Goal of the exercise =>
Search the entries for lines with the string "FIELDS" and say how many there are, giving only the number.

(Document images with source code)
--- START ---
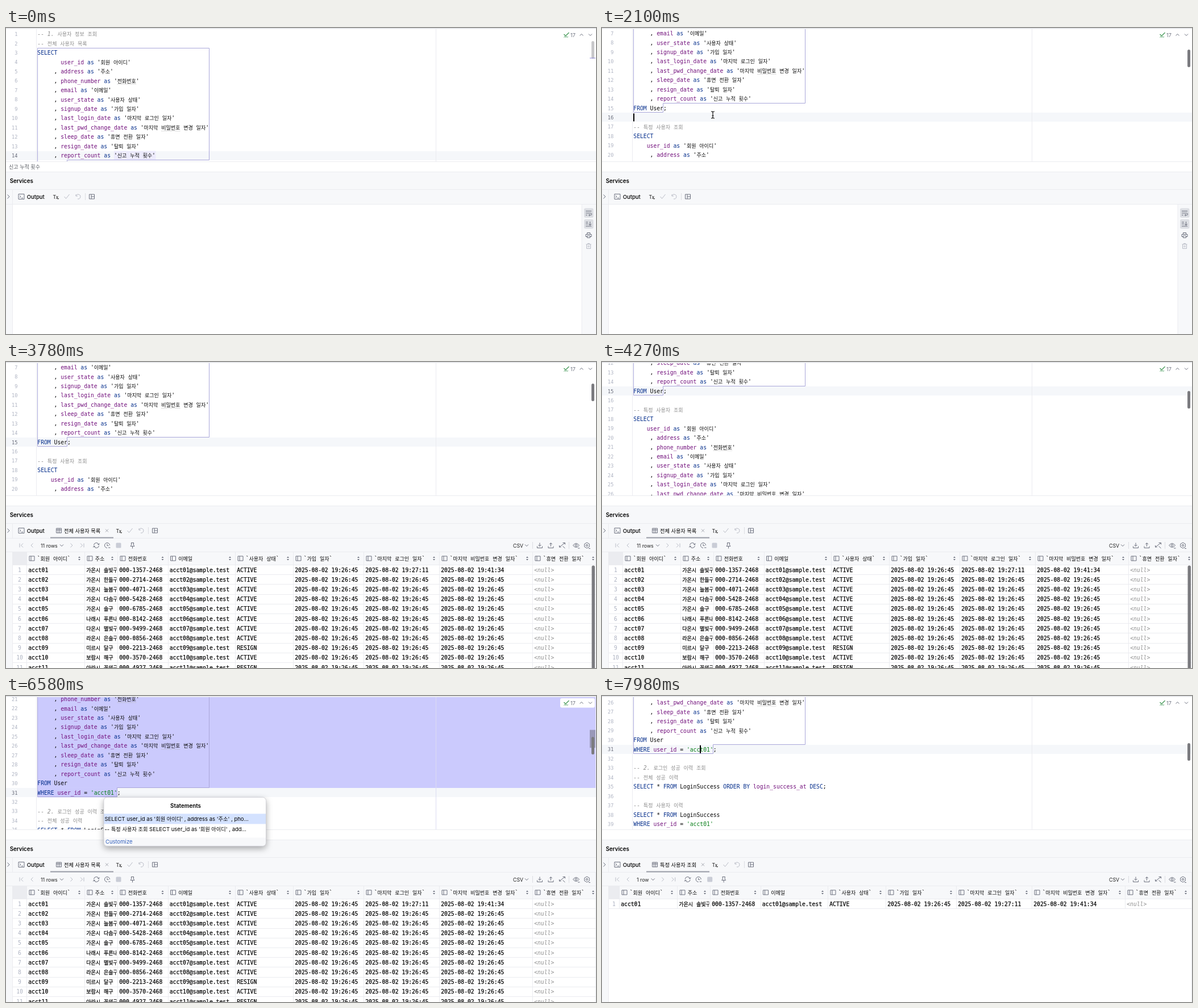
Animation, 1038 px wide and 539 px high, one loop 8 s. Source, as an HTML page with a canvas:

```html
<!DOCTYPE html>
<html lang="ko">
<head>
<meta charset="utf-8">
<style>
html, body { margin: 0; width: 100%; height: 100%; overflow: hidden; background: #fff; }
canvas { display: block; }
</style>
</head>
<body>
<canvas id="stage" width="1038" height="539"></canvas>
<script>
const ctx = document.getElementById('stage').getContext('2d');
const LOOP = 8000, STEP = 70, LINE_H = 16.46, CODE_X = 55.3;
const MONO = '"DejaVu Sans Mono", monospace';
const UI = 'Inter, sans-serif', HANGUL = '"Noto Sans CJK KR", "Noto Sans CJK", sans-serif';
const PANEL = '#f7f8fa', RULE = '#ebecf0', ICON = '#6c707e', FAINT = '#b9bcc6', INK = '#080808';

const FIELDS = [
  ['user_id', '회원 아이디'], ['address', '주소'], ['phone_number', '전화번호'], ['email', '이메일'],
  ['user_state', '사용자 상태'], ['signup_date', '가입 일자'], ['last_login_date', '마지막 로그인 일자'],
  ['last_pwd_change_date', '마지막 비밀번호 변경 일자'], ['sleep_date', '휴면 전환 일자'],
  ['resign_date', '탈퇴 일자'], ['report_count', '신고 누적 횟수'],
];
const fieldLines = indent => FIELDS.map(([name, alias], i) =>
  (i ? '     , ' : ' '.repeat(indent)) + `${name} as '${alias}'`);
const CODE = [
  '-- 1. 사용자 정보 조회', '-- 전체 사용자 목록', 'SELECT', ...fieldLines(7), 'FROM User;', '',
  '-- 특정 사용자 조회', 'SELECT', ...fieldLines(4), 'FROM User', "WHERE user_id = 'acct01';", '',
  '-- 2. 로그인 성공 이력 조회', '-- 전체 성공 이력',
  'SELECT * FROM LoginSuccess ORDER BY login_success_at DESC;', '',
  '-- 특정 사용자 이력', 'SELECT * FROM LoginSuccess', "WHERE user_id = 'acct01'",
];

const PLACES = ['가온시 솔빛구', '가온시 한들구', '가온시 늘봄구', '가온시 다솜구', '가온시 솔구', '나래시 푸른내구',
  '다온시 별빛구', '라온시 은솔구', '미르시 달구', '보람시 해구', '아라시 꽃뫼구'];
const NOON = '2025-08-02 19:26:45';
const ROWS = PLACES.map((place, i) => {
  const id = 'acct' + String(i + 1).padStart(2, '0');
  const phone = `000-${String((i + 1) * 1357 % 10000).padStart(4, '0')}-2468`;
  return [id, place, phone, id + '@sample.test', i === 8 || i === 10 ? 'RESIGN' : 'ACTIVE', NOON,
    i ? NOON : '2025-08-02 19:27:11', i ? NOON : '2025-08-02 19:41:34', '<null>'];
});
const COLUMNS = [36, 138, 196, 284.5, 403, 505, 629, 762, 926, 1042];

const SCROLL = [[210, 0], [1050, 92], [1330, 100], [3780, 100], [4270, 190], [4690, 228], [4830, 228],
  [5250, 334.4], [7490, 334.4], [7980, 410.6]];

// Interpolates [time, value] pairs with a smooth ease on every segment.
function tween(t, keys) {
  if (t <= keys[0][0]) return keys[0][1];
  for (let i = 1; i < keys.length; i++) {
    const [t0, a] = keys[i - 1], [t1, b] = keys[i];
    if (t < t1) {
      const p = (t - t0) / (t1 - t0);
      return a + (b - a) * p * p * (3 - 2 * p);
    }
  }
  return keys[keys.length - 1][1];
}
const within = (t, from, to) => t >= from && t < to;

function rect(x, y, w, h, color) {
  ctx.fillStyle = color;
  ctx.fillRect(x, y, w, h);
}
function roundRect(x, y, w, h, r, color) {
  ctx.beginPath();
  ctx.roundRect(x, y, w, h, r);
  ctx.fillStyle = color;
  ctx.fill();
}
function clipped(x, y, w, h, draw) {
  ctx.save();
  ctx.beginPath();
  ctx.rect(x, y, w, h);
  ctx.clip();
  draw();
  ctx.restore();
}

// Draws mixed Latin and Hangul text centred on y, thickened by heft; returns the end x.
function write(text, x, y, color, font, hangulFont, heft = 0) {
  ctx.fillStyle = ctx.strokeStyle = color;
  ctx.lineWidth = heft;
  for (const run of text.match(/[가-힣]+|[^가-힣]+/g) || []) {
    ctx.font = /[가-힣]/.test(run) ? hangulFont : font;
    ctx.fillText(run, x, y + 3.5);
    if (heft) ctx.strokeText(run, x, y + 3.5);
    x += ctx.measureText(run).width;
  }
  return x;
}
const mono = (text, x, y, color = INK, style = '', heft = 0) =>
  write(text, x, y, color, `${style} 9.72px ${MONO}`, `9px ${HANGUL}`, heft);
const label = (text, x, y, color = '#000', weight = 400, size = 9.5) =>
  write(text, x, y, color, `${weight} ${size}px ${UI}`, `${weight} ${size - .3}px ${HANGUL}`);

function icon(path, x, y, color = ICON, width = 1) {
  ctx.save();
  ctx.translate(x, y);
  ctx.strokeStyle = color;
  ctx.lineWidth = width;
  ctx.stroke(new Path2D(path));
  ctx.restore();
}
const DOWN = 'M-3-1.5L0 1.5L3-1.5', UP = 'M-3 1.5L0-1.5L3 1.5';
const LEFT = 'M1.5-3.5L-2 0L1.5 3.5', RIGHT = 'M-1.5-3.5L2 0L-1.5 3.5';
const CHECK = 'M-4.5 0L-1.5 3.5L4.5-4';
const GRID = 'M-4.5-4h9v8h-9zM-4.5-1.2h9M-1.5-4v8M1.5-4v8';
const COLUMN = 'M-4.5-4h9v8h-9zM-1.5-4v8';

const lineY = (n, scroll) => 10.8 + (n - 1) * LINE_H - scroll;
const lineTop = (n, scroll) => lineY(n, scroll) - LINE_H / 2;

function tokenColor(token) {
  if (token.startsWith('--')) return '#8c8c8c';
  if (token.startsWith("'")) return token.includes('acct') ? '#067d17' : INK;
  if (/^([A-Z]+|as)$/.test(token)) return '#062f8c';
  return /^[a-z_]+$/.test(token) ? '#72107c' : INK;
}

function codeLine(text, y) {
  let x = CODE_X;
  for (const token of text.match(/--.*|'[^']*'|\w+|\s+|./g) || []) {
    const start = x;
    x = mono(token, x, y, tokenColor(token), token.startsWith('--') ? 'italic' : '');
    const word = token.match(/전화번호|비밀번호/);
    if (word) {
      const from = start + 5.85 + (word.index > 1 ? 30.7 : 0);
      for (let d = 0; d < 33; d += 2) rect(from + d, y + 5.5, 1, 1, '#b5b5b5');
    }
  }
}

function statementBox(first, last, endX, scroll) {
  const top = Math.round(lineTop(first, scroll)) + .5, mid = Math.round(lineTop(last, scroll)) - .5;
  const bottom = Math.round(lineTop(last + 1, scroll)) - .5;
  icon(`M55.5 ${top}H357.5V${mid}H${endX}V${bottom}H55.5Z`, 0, 0, '#aaa7da');
}

function popup(x, y, items) {
  ctx.save();
  ctx.shadowColor = 'rgba(0,0,0,.35)';
  ctx.shadowBlur = 12;
  ctx.shadowOffsetY = 4;
  roundRect(x, y, 285.5, 86, 6, '#fff');
  ctx.restore();
  clipped(x, y, 285, 86, () => {
    ctx.textAlign = 'center';
    label('Statements', x + 144, y + 15, '#000', 600, 9.75);
    ctx.textAlign = 'left';
    rect(x, y + 29, 286, 18, '#d4e2ff');
    label(items[0], x + 1.5, y + 38.5);
    label(items[1], x + 1.5, y + 56.5);
    roundRect(x, y + 71, 285.5, 15, [0, 0, 6, 6], PANEL);
    label('Customize', x + 3, y + 78.5, '#315fbd');
  });
  icon(`M${x + 6} ${y}h273.5a6 6 0 0 1 6 6v74a6 6 0 0 1-6 6h-273.5a6 6 0 0 1-6-6v-74a6 6 0 0 1 6-6z`, 0, 0, '#c4c5cc', .7);
}

function pointer(x, y) {
  const beam = 'M-3-6Q0-6 0-4.5Q0-6 3-6M0-5V5M-3 6Q0 6 0 4.5Q0 6 3 6M-1.5 1.5h3';
  icon(beam, x, y, '#fff', 2.4);
  icon(beam, x, y, '#111', 1.2);
}

function editor(t) {
  const scroll = tween(t, SCROLL);
  const current = t < 1820 ? 14 : t < 2310 ? 16 : t < 5950 ? 15 : 31;
  const choosing = within(t, 2800, 3430) ? 1 : within(t, 6440, 6930) ? 2 : 0;
  const [first, last, endX] = t < 5390 ? [3, 15, 107.5] : [18, 31, 195.5];

  clipped(0, 2, 1038, 233.5, () => {
    rect(0, Math.round(lineTop(current, scroll)), 1038, 16, '#f5f7fa');
    if (current === 14) rect(190, lineTop(14, scroll), 73.5, LINE_H, '#edebfc');
    if (choosing) {
      const top = lineTop(first, scroll), end = lineTop(last, scroll);
      rect(CODE_X, top, 982, end - top, '#cbcafd');
      rect(CODE_X, end, endX - CODE_X, LINE_H, '#cbcafd');
      rect(1027, 21 + (top + scroll) * .137, 10, (end - top + LINE_H) * .137, '#9998b8');
    }
    rect(53, 0, 1, 236, RULE);
    rect(756, 0, 1, 236, choosing ? '#dcdcf2' : RULE);
    CODE.forEach((text, i) => {
      const y = lineY(i + 1, scroll);
      if (y < -8 || y > 244) return;
      ctx.font = `8.6px ${MONO}`;
      ctx.fillStyle = i + 1 === current ? '#666a78' : '#aeb3c2';
      ctx.textAlign = 'right';
      ctx.fillText(i + 1, 20.3, y + 3.3);
      ctx.textAlign = 'left';
      codeLine(text, y);
    });
    if (t < 5390 || t >= 6440) statementBox(first, last, endX, scroll);
    if (within(t, 1820, 2310)) rect(55, lineTop(16, scroll) + 1, 2, 14, '#000');
    if (within(t, 5950, 6300) || t >= 7000) rect(172, lineTop(31, scroll) + 1, 2, 14, '#000');
  });

  if (choosing) roundRect(975, 4, 61, 16.5, 3, '#fff');
  icon('M-4.5-1L-1.5 2L4.5-4', 986, 12, '#4a9c5d', 1.4);
  icon('M-4.5 4l1.5-1.5l1.5 1.5l1.5-1.5l1.5 1.5l1.5-1.5', 986, 12.5, '#4a9c5d');
  label('17', 993, 12, '#6c707e', 400, 9);
  icon(UP, 1012.5, 12);
  icon(DOWN, 1028, 12);
  roundRect(1030, Math.round(23 + scroll * .146), 5, 31, 2.5, t < 280 ? '#c8c8ca' : '#7b7b7f');
  if (t < 280) rect(1027, 52.5, 10, 1, '#8c86d8');
  rect(0, 0, 1038, 1.5, '#e3e4e8');
  rect(0, 235, 1038, 1, RULE);
  if (t < 2100) label('신고 누적 횟수', 5, 244, '#55585f', 400, 9.3);
  return { scroll, choosing };
}

function overlays(t, { scroll, choosing }) {
  const select = "SELECT user_id as '회원 아이디' , address as '주소' , pho...";
  if (choosing === 1) popup(113, lineTop(16, scroll), [select, "-- 1. 사용자 정보 조회 -- 전체 사용자 목록 SELECT user_id as '회원..."]);
  if (choosing === 2) popup(172, lineTop(32, scroll), [select, "-- 특정 사용자 조회 SELECT user_id as '회원 아이디' , add..."]);
  if (within(t, 1470, 2590)) {
    pointer(tween(t, [[1470, 215], [1960, 195], [2240, 195], [2520, 114]]),
      tween(t, [[1470, 64], [1820, 153], [2240, 153], [2380, 142]]));
  }
  if (within(t, 5460, 6300)) {
    pointer(tween(t, [[5460, 190], [5950, 173]]), tween(t, [[5460, 138], [5950, 172]]));
  }
}

function tabs(hasTable, title) {
  rect(0, 253, 1038, 57, PANEL);
  for (const y of [253, 284, 310]) rect(0, y, 1038, 1, RULE);
  label('Services', 6.7, 269, '#000', 600, 9.75);
  icon(RIGHT, 4, 297);
  rect(11, 284, 1, 26, RULE);
  icon('M-5-4.5h10v9h-10zM-3-2l2 2l-2 2M0 2.5h3', 27, 297);
  label('Output', 36.7, 297, '#000', 500);
  const dx = hasTable ? 111 : 0;
  if (hasTable) {
    icon(GRID, 93, 297);
    label(title, 102, 297, '#000', 500);
    icon('M-2.5-2.5l5 5M2.5-2.5l-5 5', 177.5, 297, '#9a9da8', .9);
    rect(78, 308.5, 111, 2, '#9a9da8');
  }
  label('Tx', 82.5 + dx, 297, '#333', 500, 8.5);
  icon('M0 0l1.5 1.5l1.5-1.5', 90 + dx, 300, '#333');
  icon(CHECK, 107 + dx, 297, FAINT);
  icon('M-4-4v3h3M-4-1A4 4 0 1 1-1 4', 127 + dx, 297, FAINT);
  rect(139 + dx, 291, 1, 12, '#dcdde2');
  icon('M-4.5-4h9v8h-9zM-1-4v8M-1 0h5.5', 151 + dx, 297);
}

function emptyOutput() {
  rect(0, 311, 11, 228, PANEL);
  rect(11, 311, 1, 228, RULE);
  rect(1013, 311, 25, 228, PANEL);
  rect(1012.5, 311, 1, 228, RULE);
  for (const y of [317.5, 337]) roundRect(1017, y, 16.5, 16.5, 2.5, '#dcdee3');
  icon('M-5-3.5h10M-5 0h8q2.5 0 2.5 1.8t-2.5 1.8h-2.5M2 1.8l-1.8 1.8l1.8 1.8M-5 3.5h2.5', 1025, 326);
  icon('M-5-3h4M-5 0h4M-5 4h10M2.5-4v6M0 0l2.5 2.5l2.5-2.5', 1025, 345);
  icon('M-2.5-1.5v-3h5v3M-2.5 2.5h-2.5v-4h10v4h-2.5M-2.5 1h5v3.5h-5z', 1025, 365);
  icon('M-4.5-3h9M-1.5-3v-1.5h3v1.5M-3.5-3v7.5h7v-7.5M-1-1v3.5M1-1v3.5', 1025, 384, FAINT);
}

function tableToolbar(count) {
  rect(0, 311, 1038, 23, PANEL);
  const y = 323, dx = count === '1 row' ? -8.3 : 0;
  icon('M-3-3.5v7M3-3.5L-.5 0L3 3.5', 27, y, FAINT);
  icon(LEFT, 46, y, FAINT);
  label(count, 61, y, '#222', 400, 8.8);
  icon(DOWN, 98 + dx, y);
  icon(RIGHT, 115 + dx, y, FAINT);
  icon('M3-3.5v7M-3-3.5L.5 0L-3 3.5', 134 + dx, y, FAINT);
  icon('M-4.5-.5A4.5 4.5 0 0 1 4-2M4.5.5A4.5 4.5 0 0 1-4 2M5.5-3.5L4.3-1L2-2.2M-5.5 3.5L-4.3 1L-2 2.2', 159 + dx, y);
  icon('M4.5 0A4.5 4.5 0 1 0 0 4.5M0-2.5V0.5H2.5M2 4h3.5', 178 + dx, y);
  roundRect(193.5 + dx, 318.5, 9, 9, 1.5, '#c9ccd6');
  icon('M-2.5-4.5h5M-2-4.5v4l-1.5 2h7l-1.5-2v-4M0 1.5v4', 222.5 + dx, y);
  label('CSV', 892, y, '#222', 400, 8.8);
  icon(DOWN, 916, y);
  rect(926, 317, 1, 12, '#dcdde2');
  icon('M0-4.5v6M-2.5-1L0 1.5L2.5-1M-4.5 1.5v3h9v-3', 939, y);
  icon('M0 2v-6M-2.5-1.8L0-4.3L2.5-1.8M-4.5 1.5v3h9v-3', 958.5, y);
  icon('M5-4.5L-5 3M1-4.5h4v3M-5 0v3h3M1 1.5l4 3.5', 978.5, y);
  rect(990, 317, 1, 12, '#dcdde2');
  icon('M-5.5 0Q0-7 5.5 0Q0 7-5.5 0ZM1.8 0a1.8 1.8 0 1 1-3.6 0a1.8 1.8 0 1 1 3.6 0M3 5h3.5', 1003, y);
  icon('M0-5l4.3 2.5v5L0 5l-4.3-2.5v-5ZM1.6 0a1.6 1.6 0 1 1-3.2 0a1.6 1.6 0 1 1 3.2 0M3 5.5h3', 1022, y);
}

function table(rows, shift, scrollbar) {
  const rowH = 17.2, bottom = Math.min(539, 357 + rows.length * rowH);
  rect(0, 311, 11, 228, PANEL);
  rect(12, 334, 1026, 23, PANEL);
  rect(12, 334, 24 + shift, 23, RULE);
  rect(11, 334, 1, 205, RULE);
  rect(0, 334, 1038, 1, RULE);
  rect(12, 357, 1026, 1, RULE);
  COLUMNS.slice(0, -1).forEach((col, c) => {
    const x = col + shift, w = COLUMNS[c + 1] - col, alias = FIELDS[c][1];
    rect(Math.round(x), 334, 1, bottom - 334, RULE);
    icon(COLUMN, x + 9.5, 346);
    mono(alias.includes(' ') ? `\`${alias}\`` : alias, x + 18.7, 346);
    ctx.fillStyle = ICON;
    ctx.fill(new Path2D(`M${x + w - 11} 345h4l-2-2.4zM${x + w - 11} 347h4l-2 2.4z`));
    clipped(x, 357, w - 1.5, 182, () => rows.forEach((row, r) => {
      const empty = row[c] === '<null>';
      mono(row[c], x + 3.2, 366 + r * rowH, empty ? '#8f8f8f' : INK, empty ? 'italic' : '', empty ? 0 : .25);
    }));
  });
  ctx.textAlign = 'center';
  rows.forEach((row, r) => {
    rect(12, Math.round(357 + (r + 1) * rowH), 1025, 1, RULE);
    ctx.font = `9.72px ${MONO}`;
    ctx.fillStyle = '#aeb3c2';
    ctx.fillText(r + 1, 24 + shift / 2, 369.5 + r * rowH);
  });
  ctx.textAlign = 'left';
  if (scrollbar) roundRect(1030.5, 358.5, 5.5, 190, 2.5, '#7b7b7f');
  rect(1037, 311, 1, 228, RULE);
}

function spinner(t) {
  const head = Math.floor(t / 140);
  for (let i = 0; i < 8; i++) {
    const a = i * Math.PI / 4, c = Math.cos(a), s = Math.sin(a);
    const age = ((head - i) % 8 + 8) % 8;
    ctx.lineCap = 'round';
    icon(`M${c * 5} ${s * 5}L${c * 9} ${s * 9}`, 524, 446, `rgba(125,128,140,${.85 - age * .09})`, 2.2);
    ctx.lineCap = 'butt';
  }
}

function draw(t) {
  rect(0, 0, 1038, 539, '#fff');
  const state = editor(t);
  const hasTable = t >= 3500, single = t >= 7140;
  tabs(hasTable, single ? '특정 사용자 조회' : '전체 사용자 목록');
  if (hasTable) {
    tableToolbar(t >= 7560 ? '1 row' : '11 rows');
    table(single ? ROWS.slice(0, 1) : ROWS, single ? -6 : 0, t < 4690);
  } else {
    emptyOutput();
  }
  if (within(t, 3500, 3780) || within(t, 7000, 7560)) spinner(t);
  overlays(t, state);
}

function frame() {
  const t = performance.now() % LOOP;
  draw(Math.floor(t / STEP) * STEP);
  requestAnimationFrame(frame);
}
frame();
</script>
</body>
</html>
```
--- END ---
Answer to this problem =>
3